Pasternak said it's important to bring art outside of the museum. "Artists don't exist in a vacuum and art shouldn't either," she explained. "Art in the public realm activates public space for its intended democratic purpose. Through surprise encounters with art, people are often inspired and provoked in unpredictable and exciting ways."

While "public art" often refers to permanent installations, such as Alexander Calder's Flamingo stabile in downtown Chicago, Creative Time takes a different approach. Pasternak explained, "Our projects are always temporary, which gives artists a lot more freedom... We don't want to just impose a project on an artist. We want the artist to really be immersed, really become part of people's lives through the project."

Following 2005's Gulf Coast hurricanes, for example, Creative Time supported productions of Samuel Beckett's Waiting for Godot in two hurricane-devastated New Orleans neighborhoods, its first project outside of New York. Pasternak said, "[The themes] seemed so central to people, whether waiting for relief efforts, electricity to come back on, insurance funding, [or] schools to reopen."

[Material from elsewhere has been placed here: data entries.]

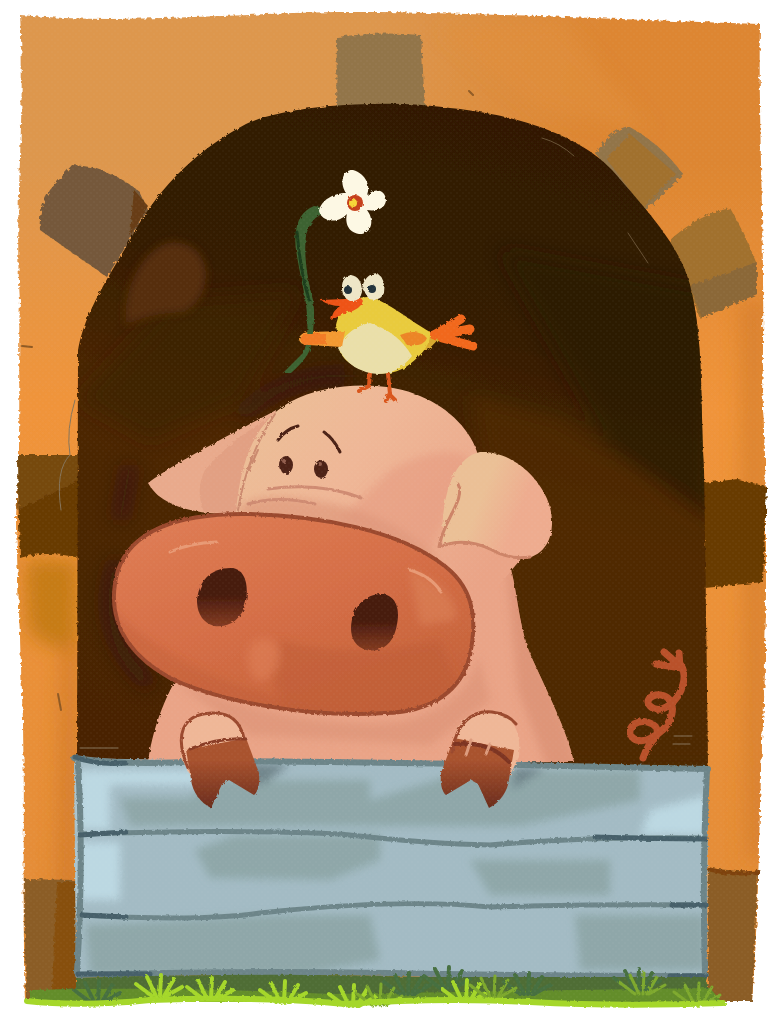
<!DOCTYPE html>
<html lang="en">
<head>
<meta charset="utf-8">
<title>Pig and bird at the barn door</title>
<style>
:root{
--paper:#fff;--wall:#e98f39;--wall-pale:#dd974e;--wall-deep:#dd8632;
--stone-grey:#92744a;--stone-dark:#75593a;--stone-ochre:#a1712f;--stone-brown:#673b04;--stone-low:#8b5d26;
--dark:#301902;--dark-warm:#4d2705;
--skin:#eaa487;--skin-light:#efb797;--skin-shade:#d98f73;--cream:#ebc096;
--snout-line:#9b4a2e;--nostril:#461a0d;--hoof:#a9532f;--hoof-dark:#6b2d1d;
--plank:#a3bbc4;--plank-light:#bcd8e2;--plank-shade:#8fa7a9;--plank-line:#6d8589;--plank-dark:#46616a;
--bird:#e9cb3c;--belly:#eadfa9;--orange:#f1671f;--wing:#f39a32;
--petal:#fdf8e4;--stem:#3c6431;--grass:#a5d72b;--grass-deep:#4f6d34;--tail:#b9512c
}
html,body{margin:0;background:var(--paper)}
body{width:776px;height:1024px;overflow:hidden}
svg{display:block}
.line{fill:none;stroke-linecap:round;stroke-linejoin:round}
</style>
</head>
<body>
<svg width="776" height="1024" viewBox="0 0 776 1024" role="img" aria-label="A sad pig leans over a blue barn door while a small bird on its head holds a flower">
<defs>
<linearGradient id="wall-tone" x1="0" y1="0" x2="1" y2="0.25">
<stop offset="0" stop-color="var(--wall-pale)"/><stop offset=".45" stop-color="var(--wall-pale)"/><stop offset=".75" stop-color="var(--wall-deep)"/><stop offset="1" stop-color="var(--wall-deep)"/>
</linearGradient>
<linearGradient id="wall-low" x1="0" y1="0" x2="0" y2="1">
<stop offset=".15" stop-color="#f0943a" stop-opacity="0"/><stop offset=".4" stop-color="#f0943a"/><stop offset="1" stop-color="#e28b36"/>
</linearGradient>
<linearGradient id="door-dark" x1=".6" y1="0" x2=".35" y2="1">
<stop offset="0" stop-color="var(--dark)"/><stop offset=".3" stop-color="#341c04"/><stop offset=".55" stop-color="var(--dark-warm)"/><stop offset="1" stop-color="#482405"/>
</linearGradient>
<linearGradient id="snout-tone" x1=".1" y1="0" x2=".75" y2="1">
<stop offset="0" stop-color="#df7d55"/><stop offset=".5" stop-color="#d56e46"/><stop offset="1" stop-color="#c4623a"/>
</linearGradient>
<linearGradient id="head-tone" x1="0" y1="0" x2="1" y2=".6">
<stop offset="0" stop-color="var(--cream)"/><stop offset=".45" stop-color="var(--skin-light)"/><stop offset="1" stop-color="var(--skin)"/>
</linearGradient>
<linearGradient id="ear-tone" x1="0" y1="0" x2="1" y2=".4">
<stop offset="0" stop-color="var(--cream)"/><stop offset=".45" stop-color="var(--cream)"/><stop offset=".8" stop-color="#eeac8f"/>
</linearGradient>
<linearGradient id="nostril-tone" x1="0" y1="0" x2="0" y2="1">
<stop offset=".45" stop-color="var(--nostril)"/><stop offset="1" stop-color="#833b21"/>
</linearGradient>
<linearGradient id="hoof-tone" x1="0" y1="0" x2="0" y2="1">
<stop offset=".3" stop-color="var(--hoof)"/><stop offset="1" stop-color="var(--hoof-dark)"/>
</linearGradient>
<filter id="crayon" x="-5%" y="-5%" width="110%" height="110%">
<feTurbulence type="fractalNoise" baseFrequency=".25" numOctaves="2" seed="4" result="grain"/>
<feDisplacementMap in="SourceGraphic" in2="grain" scale="5"/>
</filter>
<filter id="chalk" x="-5%" y="-5%" width="110%" height="110%">
<feTurbulence type="fractalNoise" baseFrequency=".3" numOctaves="2" seed="9" result="grain"/>
<feDisplacementMap in="SourceGraphic" in2="grain" scale="3"/>
</filter>
<filter id="soft" x="-30%" y="-30%" width="160%" height="160%"><feGaussianBlur stdDeviation="9"/></filter>
<filter id="smudge" x="-20%" y="-40%" width="140%" height="180%"><feGaussianBlur stdDeviation="4"/></filter>
<pattern id="canvas-weave" width="6" height="6" patternUnits="userSpaceOnUse">
<circle cx="1" cy="1" r=".8" fill="#fff"/><circle cx="4" cy="4" r=".8" fill="#fff"/>
</pattern>
<path id="doorway" d="M77 770L78 350C84 312 112 272 130 240C154 194 192 152 246 124C290 104 390 99 450 108C520 115 580 136 612 170C645 208 680 245 690 285C704 340 700 400 704 470L708 770Z"/>
<path id="snout" d="M118 570C134 524 190 513 250 514C320 516 400 530 446 567C477 592 476 625 470 655C462 690 432 712 385 713C310 718 220 702 170 678C120 650 106 612 118 570Z"/>
<path id="body" d="M148 762C154 720 170 684 195 650L430 540L505 552C518 580 516 620 531 656C548 694 566 728 574 762Z"/>
<path id="head" d="M236 512C240 470 250 425 290 402C330 380 390 382 420 396C450 408 472 432 478 455L520 560L470 620L300 620Z"/>
<path id="gate" d="M74 758L330 763L708 769L707 974L76 974Z"/>
<path id="paw" d="M181 757C178 727 190 712 212 713C236 713 245 724 244 742L247 770L190 775Z"/>
<path id="hoof" d="M186 750L246 738L259 773C260 784 258 792 254 795L229 780L222 784L211 808C201 803 192 792 191 779Z"/>
<path id="tuft" class="line" d="M0 0L-16 -12M4 0L-5 -19M8 0L9 -21M12 0L22 -17M14 0L30 -9"/>
<clipPath id="in-door"><use href="#doorway"/></clipPath>
<clipPath id="in-snout"><use href="#snout"/></clipPath>
<clipPath id="in-body"><use href="#body"/></clipPath>
<clipPath id="in-head"><use href="#head"/></clipPath>
<clipPath id="in-gate"><use href="#gate"/></clipPath>
<clipPath id="in-wall"><path id="wall-edge" d="M20 15C90 22 170 18 250 15C350 9 430 13 540 16L700 22L760 24C758 130 766 260 762 390C768 500 766 600 764 700C758 800 760 900 752 1000L25 1000C22 900 26 780 22 690L16 520C22 430 18 370 20 300C14 210 26 110 20 15Z"/></clipPath>
</defs>

<rect width="776" height="1024" fill="var(--paper)"/>

<g id="wall" filter="url(#crayon)">
<use href="#wall-edge" fill="url(#wall-tone)"/>
<use href="#wall-edge" fill="url(#wall-low)"/>
<g clip-path="url(#in-wall)">
<g filter="url(#soft)">
<path d="M25 560H78V645Q50 655 28 630Z" fill="#c67b19"/>
<path d="M738 300H770V860H745Z" fill="#d07a27" opacity=".55"/>
<path d="M60 640H80V980H55Z" fill="#c8731f" opacity=".5"/>
<path d="M440 30L540 110L650 130L560 20Z" fill="#e18f3f" opacity=".6"/>
</g>
</g>
</g>

<g id="stones" filter="url(#crayon)">
<path d="M337 37Q380 31 421 35L425 108H336Z" fill="var(--stone-grey)"/>
<path d="M72 165Q108 166 140 192L148 210L107 277L40 230Q38 208 50 190Z" fill="var(--stone-dark)"/>
<path d="M134 190L148 206L130 236Z" fill="#683d12"/>
<path d="M628 126Q660 143 683 174L640 216L596 154Q607 132 628 126Z" fill="var(--stone-grey)"/>
<path d="M630 134L676 174L643 208L606 158Z" fill="var(--stone-ochre)"/>
<path d="M668 242Q695 216 730 208Q744 232 756 262L757 294L700 319L688 285Z" fill="var(--stone-ochre)"/>
<path d="M690 286L757 262V294L702 318Z" fill="#86643b" opacity=".8"/>
<path d="M17 455H80V558Q45 550 20 558Z" fill="var(--stone-brown)"/>
<path d="M17 455H80V480L17 510Z" fill="#805019" opacity=".6"/>
<path d="M702 483L738 479L767 487L763 582L705 588Z" fill="var(--stone-brown)"/>
<path d="M24 879L75 880V1000H26Z" fill="var(--stone-low)"/>
<path d="M57 882H76V990H52Z" fill="#87500c"/>
<path d="M708 868L758 873L752 1001H708Z" fill="var(--stone-low)"/>
<path class="line" d="M708 869Q735 876 759 872" stroke="#7e4309" stroke-width="4"/>
</g>

<g id="doorway-shadow">
<use href="#doorway" fill="url(#door-dark)" filter="url(#chalk)"/>
<g clip-path="url(#in-door)">
<g filter="url(#soft)">
<path d="M470 395L560 420L720 520V770H540L500 560Z" fill="#542a02" opacity=".65"/>
<path d="M500 250L710 290V520L610 450Z" fill="#2b1703" opacity=".7"/>
<path d="M78 400L170 300L300 290L240 400L150 440Z" fill="#3d2106" opacity=".7"/>
<path d="M240 415Q290 372 350 376M130 465L120 520M118 560Q92 630 150 685" fill="none" stroke="#2d1420" stroke-width="12" opacity=".6"/>
</g>
<path d="M126 325C122 280 150 242 175 242Q205 246 206 275Q205 300 184 312Q150 313 126 325Z" fill="#562e0c" filter="url(#smudge)"/>
</g>
<path class="line" d="M542 138Q560 143 574 156M628 233L648 263" stroke="#695336" stroke-width="1"/>
<path class="line" d="M75 400Q66 430 70 455Q55 470 61 510M80 748H118M674 736H692M673 744H690" stroke="#86755b" stroke-width="1"/>
<path class="line" d="M22 346L32 347M469 91L473 95M58 694L61 710" stroke="#8f5a24" stroke-width="2"/>
</g>

<path id="pig-tail" class="line" d="M643 758Q648 744 656 737C662 725 646 718 634 724C622 735 638 746 651 738C671 728 676 710 670 700C660 689 642 698 650 706C660 716 679 702 683 684Q686 673 681 665M681 668L656 664M680 666L664 652M680 668L679 653" stroke="var(--tail)" stroke-width="7" filter="url(#chalk)"/>

<g id="pig" filter="url(#chalk)">
<use href="#body" fill="var(--skin)"/>
<g clip-path="url(#in-body)" filter="url(#smudge)">
<path d="M505 550L580 770H548L518 690Z" fill="var(--skin-shade)" opacity=".7"/>
<path d="M175 682Q300 730 400 722Q470 705 478 655L490 700L430 745L250 735Z" fill="#dc9377" opacity=".65"/>
</g>
<path id="left-ear" d="M276 410C240 430 175 462 148 483C160 505 192 515 237 514L268 470Z" fill="#e9aa8c"/>
<path d="M272 416Q230 440 205 470Q195 490 204 512L237 513Z" fill="#dd997c" opacity=".55"/>
<use href="#head" fill="url(#head-tone)"/>
<g clip-path="url(#in-head)" filter="url(#smudge)">
<path d="M390 470Q450 440 470 460L430 550L340 520Z" fill="#e79c80" opacity=".6"/>
<path d="M236 510Q255 490 310 500Q390 510 440 560L300 570Z" fill="#dd9578" opacity=".65"/>
</g>
<path class="line" d="M275 414Q247 455 238 510M249 470L258 450" stroke="#cb896e" stroke-width="2"/>
<path d="M443 545C440 500 452 458 480 452C518 450 552 490 552 520C553 548 535 561 515 559C488 552 465 536 443 545Z" fill="url(#ear-tone)"/>
<path class="line" d="M458 484C466 500 443 520 439 547Q465 536 492 550Q510 560 530 557" stroke="#cd8467" stroke-width="3"/>

<g id="pig-face" class="line">
<path d="M278 440Q286 429 298 426M324 432Q334 439 340 452" stroke="#4b2114" stroke-width="3"/>
<path d="M268 489Q320 482 361 498M248 504Q278 495 315 504" stroke="#cf8b72" stroke-width="3"/>
</g>
<ellipse cx="286" cy="465" rx="7" ry="9" fill="#4d2117"/>
<ellipse cx="321" cy="469" rx="7" ry="9" fill="#4d2117"/>
<circle cx="284" cy="461" r="2" fill="#93604f"/><circle cx="320" cy="464" r="2" fill="#93604f"/>

<g id="pig-snout">
<use href="#snout" fill="url(#snout-tone)"/>
<g clip-path="url(#in-snout)" filter="url(#smudge)">
<path d="M105 600Q180 690 400 725L110 720Z" fill="#b95a38" opacity=".35"/>
<path d="M280 640Q350 660 440 640L470 720H300Q260 690 280 640Z" fill="#bd5d36" opacity=".55"/>
<path d="M250 645Q268 630 280 650Q282 675 258 682Q244 670 250 645Z" fill="#df8059" opacity=".6"/>
<path d="M410 570Q458 590 456 620L420 625Z" fill="#dc8058" opacity=".65"/>
</g>
<use href="#snout" class="line" stroke="var(--snout-line)" stroke-width="4" style="fill:none"/>
<path class="line" d="M170 552Q190 543 216 542M410 570Q432 577 441 592" stroke="#e89a75" stroke-width="3"/>
<path d="M197 602C198 580 212 567 233 568C247 571 248 588 246 602C242 620 228 628 214 626Q198 621 197 602Z" fill="url(#nostril-tone)"/>
<path d="M351 628C352 606 366 593 384 594C399 598 400 614 396 629C392 645 380 653 366 650Q351 645 351 628Z" fill="url(#nostril-tone)"/>
</g>
</g>

<g id="bird" filter="url(#chalk)">
<path class="line" d="M370 372L369 386L359 391M388 374L390 394M390 393L386 401M390 395L395 400" stroke="#d9571b" stroke-width="4"/>
<path d="M426 334L452 325L428 350L408 350Z" fill="#d7a92e"/>
<path class="line" d="M434 335Q450 326 461 319M440 335L470 329M442 338L473 346" stroke="var(--orange)" stroke-width="9"/>
<path d="M336 325C340 307 352 296 370 297C390 303 412 322 430 332C431 346 420 356 410 364C388 382 350 372 340 352Z" fill="var(--bird)"/>
<path d="M338 348Q348 327 370 323Q398 332 412 356Q398 374 378 374Q350 372 338 348Z" fill="var(--belly)"/>
<path d="M400 335Q417 328 427 338Q424 347 407 345Z" fill="#ec8528"/>
<path d="M345 331L308 332C296 334 296 344 308 345L342 347Z" fill="var(--wing)"/>
<path d="M318 333L304 335Q297 339 305 344L322 344Z" fill="var(--orange)"/>
<path d="M320 300L345 299Q358 292 363 301Q360 310 348 312L331 320Q333 310 340 306Q330 306 320 300Z" fill="#ee5319"/>
<path d="M342 290Q341 277 351 275Q362 277 362 292Q360 302 350 301Q343 298 342 290ZM362 288Q365 274 377 273Q386 279 384 293Q380 302 369 299Z" fill="#eee6c7"/>
<circle cx="348" cy="290" r="4" fill="#20303a"/><circle cx="372" cy="289" r="4" fill="#20303a"/>
</g>

<g id="flower" filter="url(#chalk)">
<path d="M320 207L314 206C297 213 294 230 296 250C300 275 304 290 306 304Q310 340 303 353L283 373L291 373Q310 356 311 345Q316 318 313 300C306 274 304 252 306 235Q310 220 320 215Z" fill="var(--stem)"/>
<path class="line" d="M297 232Q300 270 309 300" stroke="#1e3d1b" stroke-width="3"/>
<path d="M346 193C338 180 345 169 353 170C366 174 371 186 367 195C378 186 386 192 386 201C384 211 373 211 367 210C376 222 370 235 359 234C347 232 345 221 347 214C337 225 321 221 319 211C321 200 334 193 346 193Z" fill="var(--petal)"/>
<circle cx="355" cy="203" r="8" fill="#c6401a"/><circle cx="353" cy="203" r="4" fill="#f6d438"/>
</g>
<path d="M304 334Q298 339 304 345L326 344V334Z" fill="#f27b27" filter="url(#chalk)"/>

<g id="barn-gate" filter="url(#chalk)">
<use href="#gate" fill="var(--plank)"/>
<g clip-path="url(#in-gate)">
<g filter="url(#smudge)">
<path d="M78 770H200V785H110V830H78ZM78 842H120V900H78ZM650 810L708 795V835H640Z" fill="var(--plank-light)"/>
<path d="M120 798H190L210 780H370V800L470 770H640V800L520 826H130Z" fill="var(--plank-shade)"/>
<path d="M195 850L235 835H380V860L330 880L210 878Z" fill="var(--plank-shade)"/>
<path d="M470 860H610V895H490Z" fill="var(--plank-shade)"/>
<path d="M85 925L270 915H370L380 960L300 975H90Z" fill="var(--plank-shade)"/>
<path d="M575 915H705V970H580Z" fill="var(--plank-shade)"/>
<path d="M242 764H290L260 786ZM515 768H545L512 790Z" fill="#71858b"/>
</g>
</g>
<g class="line" stroke="var(--plank-line)" stroke-width="6">
<path d="M74 758Q130 766 200 761L330 762L470 764L708 769M78 764Q84 860 77 972M707 770Q702 870 705 974M78 975Q240 970 390 973T706 976"/>
<path d="M80 834Q230 829 340 834Q430 844 490 845Q590 836 706 838M80 915Q200 922 260 913Q400 898 490 907Q590 904 706 905" stroke-width="5"/>
</g>
<g class="line" stroke="var(--plank-dark)" stroke-width="5">
<path d="M75 757Q95 765 125 763M80 835L126 832M595 837Q650 839 706 839M82 915L126 917M672 905H706M78 974H150M670 976H706"/>
</g>
</g>

<g id="pig-paws" filter="url(#chalk)">
<use href="#paw" fill="var(--skin-light)"/>
<path class="line" d="M188 768C174 735 182 714 212 713Q238 712 244 738" stroke="var(--snout-line)" stroke-width="3"/>
<use href="#hoof" fill="url(#hoof-tone)"/>
<path class="line" d="M190 749Q220 737 246 739" stroke="#8a3d27" stroke-width="3"/>
<g transform="translate(700 0) scale(-1 1)">
<use href="#paw" fill="var(--skin-light)"/>
<use href="#hoof" fill="url(#hoof-tone)"/>
</g>
<path class="line" d="M452 752C456 724 472 710 492 712Q508 714 516 724" stroke="var(--snout-line)" stroke-width="3"/>
<path class="line" d="M455 744Q490 741 509 762" stroke="#7e3523" stroke-width="4"/>
<path class="line" d="M466 755L471 740M486 754L490 744" stroke="#dc9b7d" stroke-width="3"/>
</g>

<g id="meadow" filter="url(#chalk)">
<path d="M76 978Q260 972 420 977L706 977L709 1000H30V992L76 988Z" fill="var(--grass-deep)"/>
<path d="M30 990Q180 986 330 994L710 988L722 1002H30Z" fill="#638d2b"/>
<g stroke="#476f40" stroke-width="4">
<use href="#tuft" x="440" y="988"/><use href="#tuft" x="630" y="990"/><use href="#tuft" x="400" y="994"/><use href="#tuft" x="90" y="1002"/><use href="#tuft" x="520" y="994"/>
</g>
<g stroke="var(--grass)" stroke-width="4">
<use href="#tuft" x="152" y="996"/><use href="#tuft" x="203" y="999"/><use href="#tuft" x="276" y="1002"/><use href="#tuft" x="345" y="1006"/><use href="#tuft" x="458" y="1001"/>
</g>
<g stroke="#7ea92d" stroke-width="3">
<use href="#tuft" x="635" y="994"/><use href="#tuft" x="690" y="1004"/><use href="#tuft" x="372" y="1005"/><use href="#tuft" x="486" y="997"/>
</g>
<path class="line" d="M27 1001Q80 1007 150 1000Q260 996 345 1004Q440 997 530 1002T723 1003" stroke="var(--grass)" stroke-width="6"/>
</g>

<g id="paper-weave" clip-path="url(#in-wall)"><rect width="776" height="1024" fill="url(#canvas-weave)" opacity=".06"/></g>
</svg>
</body>
</html>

Pasternak acknowledged the NEA's catalytic support for public art. "Early support from the NEA helped us to give artists opportunities to experiment at a time when there were few galleries and museums willing to work with living artists. Today the NEA's support helps us get major projects off the ground, support artists' ambitions dreams, engage diverse audiences around the country, and so much more."